Don’t forget to take advantage of the Handmade Soap Combo Deal to get all $5.95 regular priced soaps 4 for $20.
So, why no superfat in the old fashioned lye soap? There are three different uses of this soap that make superfatting unnecessary:
1. Laundry soap. Of course, back in the day, lye soap was all that was used for laundry soap. Some people still like to use it and declare that it’s way better than the commercial detergents that most people use today. If there was excess fat in the soap, it would leave oil marks on clothing.
2. Poison ivy remedy. You can read more about how to use old fashioned lye soap to treat poison ivy by clicking the link. Because the soap has a drying effect without the superfat, it can help heal up those pesky – perhaps “miserable” is a better word – outbreaks.
3. Facial soap for oily skin. An elderly lady was talking to me at the farmer’s market one day about growing up using old fashioned lye soap for everything – including skin, of course. She was convinced that people had fewer acne problems back then because of the soap.
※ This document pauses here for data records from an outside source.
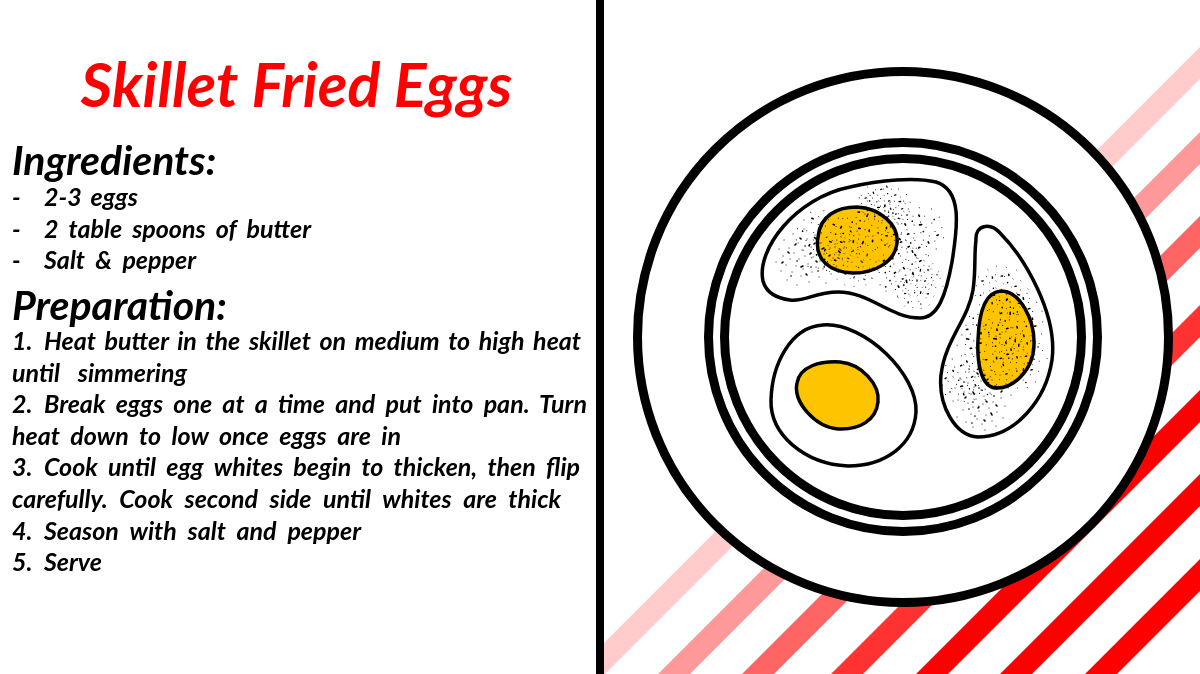
<!DOCTYPE html>
<html lang="en">
<head>
<meta charset="utf-8">
<title>Skillet Fried Eggs</title>
<style>
:root { --paper: #fff; --ink: #000; --accent: #f00; --yolk: #ffc400; }
* { margin: 0; padding: 0; box-sizing: border-box; }
html, body { width: 1200px; height: 674px; overflow: hidden; background: var(--paper); }
.card { position: relative; width: 1200px; height: 674px; overflow: hidden; color: var(--ink); font-family: Lato, "Open Sans", sans-serif; font-weight: 700; font-style: italic; }
.recipe > * { position: absolute; left: 12px; white-space: nowrap; }
.recipe h1 { left: 0; top: 47px; width: 593px; text-align: center; font-size: 61px; line-height: 73px; color: var(--accent); }
.recipe h2 { font-size: 41px; line-height: 49px; }
.ingredients-title { top: 135px; }
.preparation-title { top: 280px; }
.ingredients, .steps { list-style: none; font-size: 25px; line-height: 31.6px; }
.ingredients { top: 181px; }
.steps { top: 325px; }
.line { display: block; width: var(--w); text-align-last: justify; }
.mark { display: inline-block; width: 32px; text-align-last: left; }
.divider { position: absolute; left: 596px; top: 0; width: 8px; height: 674px; background: var(--ink); }
.plate-art { position: absolute; left: 600px; top: 0; }
.stripes { stroke: var(--accent); stroke-width: 22.6; }
.rim { fill: var(--paper); stroke: var(--ink); stroke-width: 9; }
.white { fill: var(--paper); stroke: var(--ink); stroke-width: 3.5; }
.yolk { fill: var(--yolk); stroke: var(--ink); stroke-width: 3.5; }
.pepper { fill: none; stroke: var(--ink); stroke-linecap: round; }
</style>
</head>
<body>
<main class="card">
  <section class="recipe">
    <h1>Skillet Fried Eggs</h1>
    <h2 class="ingredients-title">Ingredients:</h2>
    <ul class="ingredients">
      <li><span class="line" style="--w:126px"><span class="mark">-</span>2-3 eggs</span></li>
      <li><span class="line" style="--w:299px"><span class="mark">-</span>2 table spoons of butter</span></li>
      <li><span class="line" style="--w:184px"><span class="mark">-</span>Salt &amp; pepper</span></li>
    </ul>
    <h2 class="preparation-title">Preparation:</h2>
    <ol class="steps">
      <li><span class="line" style="--w:569px"><span class="mark">1.</span>Heat butter in the skillet on medium to high heat</span> <span class="line" style="--w:175px">until simmering</span></li>
      <li><span class="line" style="--w:575px"><span class="mark">2.</span>Break eggs one at a time and put into pan. Turn</span> <span class="line" style="--w:389px">heat down to low once eggs are in</span></li>
      <li><span class="line" style="--w:568px"><span class="mark">3.</span>Cook until egg whites begin to thicken, then flip</span> <span class="line" style="--w:549px">carefully. Cook second side until whites are thick</span></li>
      <li><span class="line" style="--w:349px"><span class="mark">4.</span>Season with salt and pepper</span></li>
      <li><span class="mark">5.</span>Serve</li>
    </ol>
  </section>

  <svg class="plate-art" width="600" height="674" viewBox="600 0 600 674" role="img" aria-label="Three fried eggs with pepper on a round plate over red diagonal stripes">
    <defs>
      <path id="egg-top" d="M763 281C756 250 795 198 850 187C880 180 915 177 936 182C962 190 958 225 952 262C946 295 938 318 920 318C890 318 870 292 838 292C815 292 805 302 790 300C775 298 766 292 763 281Z"/>
      <path id="egg-right" d="M976 240C975 225 990 222 1000 233C1025 258 1058 315 1052 360C1046 400 1015 437 978 437C955 436 938 405 941 375C945 340 968 320 973 290C976 270 974 255 976 240Z"/>
      <clipPath id="top-area"><use href="#egg-top"/></clipPath>
      <clipPath id="right-area"><use href="#egg-right"/></clipPath>
      <g id="sprinkle">
        <path stroke-width="1" d="M-31 4h.1M-28-9h.1M-26 13h.1M-24-2h.1M-23-18h.1M-21 7h.1M-20 22h.1M-18-10h.1M-17 1h.1M-15 14h.1M-14-24h.1M-13-5h.1M-11 8h.1M-10 27h.1M-9-15h.1M-8 1h.1M-6 18h.1M-5-8h.1M-4 11h.1M-3-29h.1M-2-2h.1M0-19h.1M1 6h.1M2 24h.1M4-11h.1M5 14h.1M6-1h.1M8-23h.1M9 9h.1M10-7h.1M12 19h.1M13 3h.1M14-15h.1M16 11h.1M17-4h.1M19 25h.1M20-21h.1M21 5h.1M23-10h.1M24 16h.1M26 0h.1M28-14h.1M29 9h.1M32-3h.1"/>
        <path stroke-width="1.6" d="M-25 5l1-1M-19-6l1 1M-16 18h.1M-12-13l1-1M-10 3h.1M-7-20l1 1M-6 9l2-1M-2-12h.1M-1 16l1 1M3-4l1-1M4 9h.1M7-14l1-1M9 3l1 1M11 13h.1M15-9l2-1M18 7h.1M22-2l1-1M25 10h.1"/>
      </g>
    </defs>

    <g class="stripes">
      <path opacity=".2" d="M580 683L1220 43"/>
      <path opacity=".4" d="M640 708L1220 128"/>
      <path opacity=".6" d="M720 712L1220 212"/>
      <path opacity=".8" d="M810 711L1220 301"/>
      <path d="M890 716L1220 386M970 720L1220 470M1060 715L1220 555"/>
    </g>

    <g class="plate">
      <circle class="rim" cx="903" cy="337" r="265.5"/>
      <circle class="rim" cx="903" cy="337" r="194.5"/>
      <circle class="rim" cx="903" cy="337" r="178.5"/>
    </g>

    <g class="fried-egg">
      <use class="white" href="#egg-top"/>
      <path class="yolk" d="M818 237C820 215 838 207 857 207C880 208 899 225 897 243C895 262 875 273 853 273C830 272 814 260 818 237Z"/>
      <g class="pepper" clip-path="url(#top-area)">
        <use href="#sprinkle" transform="translate(807 258)"/>
        <use href="#sprinkle" transform="translate(825 240) rotate(70)"/>
        <use href="#sprinkle" transform="translate(869 225) rotate(140)"/>
        <use href="#sprinkle" transform="translate(885 203) rotate(25) scale(.8)"/>
        <use href="#sprinkle" transform="translate(913 231) rotate(200)"/>
        <use href="#sprinkle" transform="translate(900 264) rotate(100)"/>
        <use href="#sprinkle" transform="translate(918 285) rotate(310) scale(.8)"/>
        <use href="#sprinkle" transform="translate(853 260) rotate(250) scale(.9)" opacity=".7"/>
      </g>
    </g>

    <g class="fried-egg">
      <use class="white" href="#egg-right"/>
      <path class="yolk" d="M1001 291C1020 291 1035 320 1034 345C1033 372 1012 389 995 388C980 386 977 360 978 340C979 310 986 292 1001 291Z"/>
      <g class="pepper" clip-path="url(#right-area)">
        <use href="#sprinkle" transform="translate(1002 292) rotate(40) scale(.9)"/>
        <use href="#sprinkle" transform="translate(1015 322) rotate(120)"/>
        <use href="#sprinkle" transform="translate(986 342) rotate(220)"/>
        <use href="#sprinkle" transform="translate(1019 362) rotate(300) scale(.9)"/>
        <use href="#sprinkle" transform="translate(968 380) rotate(15) scale(.9)"/>
        <use href="#sprinkle" transform="translate(982 398) rotate(90)"/>
      </g>
    </g>

    <g class="fried-egg">
      <path class="white" d="M823 325C865 322 918 375 916 412C914 445 885 466 848 466C805 464 770 435 771 400C772 365 790 327 823 325Z"/>
      <path class="yolk" d="M797 383C800 366 820 361 840 362C862 364 880 385 878 402C876 420 860 430 838 429C815 427 793 402 797 383Z"/>
    </g>
  </svg>
  <div class="divider"></div>
</main>
</body>
</html>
One of my customers gave me this testimonial: “After buying your lye soap this summer, I have noticed that my teenage son’s acne has cleared and my hands aren’t nearly as dry as usual in the winter. My family’s skin has always been sensitive and your soap has been a true blessing!”
—Kathy B., Olathe, KS
Now I’ve heard from other soapmakers that this soap really doesn’t need to cure all that long, since the longer a handmade soap cures, the milder it gets. The purpose of this soap isn’t to be mild at all, but to be somewhat drying. However, I will be leaving this one on the curing rack for two weeks anyway, so it will be available on March 10th.
I will be following up tomorrow with information about the differences between old fashioned lye soap and the handmade natural soap that soapmakers create today.